PROVIDED DATA →
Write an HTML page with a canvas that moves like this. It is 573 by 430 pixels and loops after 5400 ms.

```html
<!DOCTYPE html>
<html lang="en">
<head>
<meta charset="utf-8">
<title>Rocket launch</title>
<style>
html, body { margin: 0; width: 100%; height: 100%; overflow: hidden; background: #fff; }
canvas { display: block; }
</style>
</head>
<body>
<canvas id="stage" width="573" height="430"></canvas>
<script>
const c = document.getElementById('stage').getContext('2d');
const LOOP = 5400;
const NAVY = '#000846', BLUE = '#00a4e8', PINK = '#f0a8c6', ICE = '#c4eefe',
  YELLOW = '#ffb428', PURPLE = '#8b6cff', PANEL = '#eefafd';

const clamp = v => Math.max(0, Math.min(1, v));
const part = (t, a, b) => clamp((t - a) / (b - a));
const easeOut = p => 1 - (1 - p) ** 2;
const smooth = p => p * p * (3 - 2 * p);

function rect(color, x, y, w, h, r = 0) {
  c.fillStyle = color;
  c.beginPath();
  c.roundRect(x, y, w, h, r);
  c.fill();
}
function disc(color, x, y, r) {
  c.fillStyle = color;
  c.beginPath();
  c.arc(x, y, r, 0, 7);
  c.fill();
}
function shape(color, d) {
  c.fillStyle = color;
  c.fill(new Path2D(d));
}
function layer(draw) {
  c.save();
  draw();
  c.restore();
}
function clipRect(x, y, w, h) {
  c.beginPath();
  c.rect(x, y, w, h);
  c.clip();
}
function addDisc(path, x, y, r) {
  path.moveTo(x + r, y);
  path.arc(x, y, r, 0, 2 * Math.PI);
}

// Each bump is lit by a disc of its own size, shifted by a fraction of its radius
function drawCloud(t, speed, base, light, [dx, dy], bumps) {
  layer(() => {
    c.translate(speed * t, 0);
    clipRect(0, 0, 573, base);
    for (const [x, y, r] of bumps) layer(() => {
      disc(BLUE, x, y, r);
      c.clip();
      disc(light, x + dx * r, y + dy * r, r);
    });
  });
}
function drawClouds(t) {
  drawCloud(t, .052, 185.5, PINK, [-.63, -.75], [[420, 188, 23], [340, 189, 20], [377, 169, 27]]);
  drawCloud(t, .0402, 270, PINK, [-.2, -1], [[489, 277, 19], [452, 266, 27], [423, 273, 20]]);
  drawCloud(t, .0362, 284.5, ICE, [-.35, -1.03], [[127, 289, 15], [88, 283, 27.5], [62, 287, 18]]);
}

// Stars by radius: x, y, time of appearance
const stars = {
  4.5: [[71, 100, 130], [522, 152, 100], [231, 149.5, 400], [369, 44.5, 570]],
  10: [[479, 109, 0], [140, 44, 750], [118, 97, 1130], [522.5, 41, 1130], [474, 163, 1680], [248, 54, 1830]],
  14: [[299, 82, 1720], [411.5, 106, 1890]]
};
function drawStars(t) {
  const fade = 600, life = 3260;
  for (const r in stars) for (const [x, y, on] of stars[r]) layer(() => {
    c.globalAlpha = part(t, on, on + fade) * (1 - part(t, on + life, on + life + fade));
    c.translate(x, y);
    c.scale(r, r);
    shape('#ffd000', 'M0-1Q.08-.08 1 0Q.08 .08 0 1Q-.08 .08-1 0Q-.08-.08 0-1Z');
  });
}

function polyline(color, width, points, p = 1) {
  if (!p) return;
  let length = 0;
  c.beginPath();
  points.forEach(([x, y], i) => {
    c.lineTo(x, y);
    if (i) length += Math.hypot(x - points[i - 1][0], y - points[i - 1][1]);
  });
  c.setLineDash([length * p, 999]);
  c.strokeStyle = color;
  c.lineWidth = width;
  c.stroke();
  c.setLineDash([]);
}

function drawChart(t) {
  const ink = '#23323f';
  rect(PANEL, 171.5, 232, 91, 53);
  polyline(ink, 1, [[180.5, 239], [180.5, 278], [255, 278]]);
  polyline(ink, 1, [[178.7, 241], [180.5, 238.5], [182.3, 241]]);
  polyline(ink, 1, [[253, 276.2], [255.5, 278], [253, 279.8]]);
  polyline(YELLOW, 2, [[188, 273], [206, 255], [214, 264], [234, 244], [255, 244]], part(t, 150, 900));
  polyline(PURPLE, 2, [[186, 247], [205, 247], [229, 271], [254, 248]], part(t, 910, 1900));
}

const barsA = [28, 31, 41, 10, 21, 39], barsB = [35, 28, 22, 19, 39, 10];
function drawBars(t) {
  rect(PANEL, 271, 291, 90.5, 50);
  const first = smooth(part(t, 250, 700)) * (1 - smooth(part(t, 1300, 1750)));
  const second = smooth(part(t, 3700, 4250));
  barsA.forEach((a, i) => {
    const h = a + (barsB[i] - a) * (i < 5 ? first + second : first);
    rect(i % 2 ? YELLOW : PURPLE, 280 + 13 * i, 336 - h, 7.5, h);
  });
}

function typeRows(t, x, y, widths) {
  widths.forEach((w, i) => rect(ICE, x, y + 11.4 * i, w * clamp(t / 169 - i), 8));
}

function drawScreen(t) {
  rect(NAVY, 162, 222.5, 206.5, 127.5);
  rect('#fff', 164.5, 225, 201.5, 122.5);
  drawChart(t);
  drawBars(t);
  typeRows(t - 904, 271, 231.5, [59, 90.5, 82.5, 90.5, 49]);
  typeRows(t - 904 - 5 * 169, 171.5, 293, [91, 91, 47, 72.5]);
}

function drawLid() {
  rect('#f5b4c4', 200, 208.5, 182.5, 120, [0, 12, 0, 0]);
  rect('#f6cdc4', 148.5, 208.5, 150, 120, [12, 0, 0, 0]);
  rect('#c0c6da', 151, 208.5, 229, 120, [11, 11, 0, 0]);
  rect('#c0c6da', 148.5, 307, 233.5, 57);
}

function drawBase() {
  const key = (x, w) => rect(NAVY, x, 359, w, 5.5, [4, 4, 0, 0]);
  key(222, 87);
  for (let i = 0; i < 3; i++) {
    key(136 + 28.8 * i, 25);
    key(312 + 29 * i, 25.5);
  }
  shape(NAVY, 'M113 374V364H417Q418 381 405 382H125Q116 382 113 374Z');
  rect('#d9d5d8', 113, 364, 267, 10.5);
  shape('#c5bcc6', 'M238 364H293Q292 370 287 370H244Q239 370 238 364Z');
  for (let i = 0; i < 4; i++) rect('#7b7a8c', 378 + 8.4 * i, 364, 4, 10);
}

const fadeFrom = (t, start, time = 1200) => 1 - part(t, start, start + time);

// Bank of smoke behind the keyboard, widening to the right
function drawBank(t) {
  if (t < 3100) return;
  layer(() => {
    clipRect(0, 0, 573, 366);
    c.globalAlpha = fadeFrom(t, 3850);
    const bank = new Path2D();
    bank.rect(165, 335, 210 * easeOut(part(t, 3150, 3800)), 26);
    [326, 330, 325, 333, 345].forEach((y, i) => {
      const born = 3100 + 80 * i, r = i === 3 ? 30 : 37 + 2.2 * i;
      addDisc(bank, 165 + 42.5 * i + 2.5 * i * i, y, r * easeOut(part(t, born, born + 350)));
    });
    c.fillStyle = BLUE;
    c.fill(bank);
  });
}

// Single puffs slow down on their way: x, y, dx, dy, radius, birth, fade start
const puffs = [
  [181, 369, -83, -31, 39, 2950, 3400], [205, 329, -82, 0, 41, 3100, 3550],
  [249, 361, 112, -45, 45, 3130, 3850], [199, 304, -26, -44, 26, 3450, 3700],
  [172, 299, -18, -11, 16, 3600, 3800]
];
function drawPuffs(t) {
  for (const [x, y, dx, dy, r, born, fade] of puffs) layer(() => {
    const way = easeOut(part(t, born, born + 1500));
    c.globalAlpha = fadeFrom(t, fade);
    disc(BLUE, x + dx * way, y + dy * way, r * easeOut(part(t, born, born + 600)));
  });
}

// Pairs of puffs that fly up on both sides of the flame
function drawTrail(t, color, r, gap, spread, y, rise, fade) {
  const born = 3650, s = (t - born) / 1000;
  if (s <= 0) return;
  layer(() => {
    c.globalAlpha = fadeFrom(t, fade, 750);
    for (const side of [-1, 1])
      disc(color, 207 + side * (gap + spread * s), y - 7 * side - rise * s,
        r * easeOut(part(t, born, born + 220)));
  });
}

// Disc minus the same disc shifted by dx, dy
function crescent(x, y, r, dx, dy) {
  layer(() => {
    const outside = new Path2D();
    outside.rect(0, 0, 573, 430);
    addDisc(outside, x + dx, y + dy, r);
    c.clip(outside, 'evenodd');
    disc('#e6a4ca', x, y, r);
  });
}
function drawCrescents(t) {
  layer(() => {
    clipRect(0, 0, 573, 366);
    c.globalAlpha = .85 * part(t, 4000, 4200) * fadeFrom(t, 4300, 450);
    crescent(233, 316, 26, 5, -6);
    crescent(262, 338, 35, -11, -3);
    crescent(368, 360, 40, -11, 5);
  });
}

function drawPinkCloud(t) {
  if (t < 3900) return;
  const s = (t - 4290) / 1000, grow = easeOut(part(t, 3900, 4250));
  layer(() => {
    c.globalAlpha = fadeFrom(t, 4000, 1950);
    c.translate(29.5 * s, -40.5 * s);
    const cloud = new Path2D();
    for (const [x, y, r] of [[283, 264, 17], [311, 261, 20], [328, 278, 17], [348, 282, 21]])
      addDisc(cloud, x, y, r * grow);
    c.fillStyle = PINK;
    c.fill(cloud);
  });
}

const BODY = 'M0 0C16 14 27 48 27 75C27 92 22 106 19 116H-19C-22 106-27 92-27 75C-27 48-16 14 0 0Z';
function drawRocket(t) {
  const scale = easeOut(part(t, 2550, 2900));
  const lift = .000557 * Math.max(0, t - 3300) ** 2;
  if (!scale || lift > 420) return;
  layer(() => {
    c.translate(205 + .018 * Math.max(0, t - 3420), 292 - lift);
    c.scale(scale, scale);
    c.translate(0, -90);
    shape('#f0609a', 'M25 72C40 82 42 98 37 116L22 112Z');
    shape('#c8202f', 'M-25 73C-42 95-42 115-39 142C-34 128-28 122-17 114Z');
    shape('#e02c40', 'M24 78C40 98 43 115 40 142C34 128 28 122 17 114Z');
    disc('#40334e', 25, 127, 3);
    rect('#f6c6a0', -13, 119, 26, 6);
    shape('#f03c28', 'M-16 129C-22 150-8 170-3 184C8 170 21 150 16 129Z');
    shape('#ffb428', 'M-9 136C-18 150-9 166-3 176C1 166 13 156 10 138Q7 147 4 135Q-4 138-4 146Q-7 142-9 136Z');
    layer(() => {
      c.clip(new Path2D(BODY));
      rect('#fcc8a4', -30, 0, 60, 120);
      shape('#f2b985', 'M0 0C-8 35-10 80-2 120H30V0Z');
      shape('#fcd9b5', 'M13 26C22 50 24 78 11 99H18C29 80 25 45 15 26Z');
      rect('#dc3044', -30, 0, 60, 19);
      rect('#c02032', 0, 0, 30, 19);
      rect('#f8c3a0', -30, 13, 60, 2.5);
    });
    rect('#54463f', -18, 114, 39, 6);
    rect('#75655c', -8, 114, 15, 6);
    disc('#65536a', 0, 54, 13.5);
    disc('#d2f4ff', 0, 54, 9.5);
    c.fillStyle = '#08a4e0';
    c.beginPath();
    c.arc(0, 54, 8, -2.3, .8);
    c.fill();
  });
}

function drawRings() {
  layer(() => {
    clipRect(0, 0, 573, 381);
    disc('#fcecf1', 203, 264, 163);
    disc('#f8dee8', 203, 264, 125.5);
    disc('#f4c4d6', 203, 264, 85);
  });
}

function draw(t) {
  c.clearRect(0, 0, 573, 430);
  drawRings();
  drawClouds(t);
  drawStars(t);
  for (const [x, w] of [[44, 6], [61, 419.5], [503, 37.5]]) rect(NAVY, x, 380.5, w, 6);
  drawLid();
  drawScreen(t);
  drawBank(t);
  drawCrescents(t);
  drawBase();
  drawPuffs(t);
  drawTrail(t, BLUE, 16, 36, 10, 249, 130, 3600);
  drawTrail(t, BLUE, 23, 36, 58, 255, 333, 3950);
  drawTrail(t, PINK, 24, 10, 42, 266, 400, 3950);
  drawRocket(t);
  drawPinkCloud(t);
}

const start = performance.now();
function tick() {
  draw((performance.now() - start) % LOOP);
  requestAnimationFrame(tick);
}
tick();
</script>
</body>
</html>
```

WHAT YOU ARE ASKED TO DO →
For every line above that holds the word "fadeFrom", report the whole line.

RESPONSE TO THE TASK →
const fadeFrom = (t, start, time = 1200) => 1 - part(t, start, start + time);
    c.globalAlpha = fadeFrom(t, 3850);
    c.globalAlpha = fadeFrom(t, fade);
    c.globalAlpha = fadeFrom(t, fade, 750);
    c.globalAlpha = .85 * part(t, 4000, 4200) * fadeFrom(t, 4300, 450);
    c.globalAlpha = fadeFrom(t, 4000, 1950);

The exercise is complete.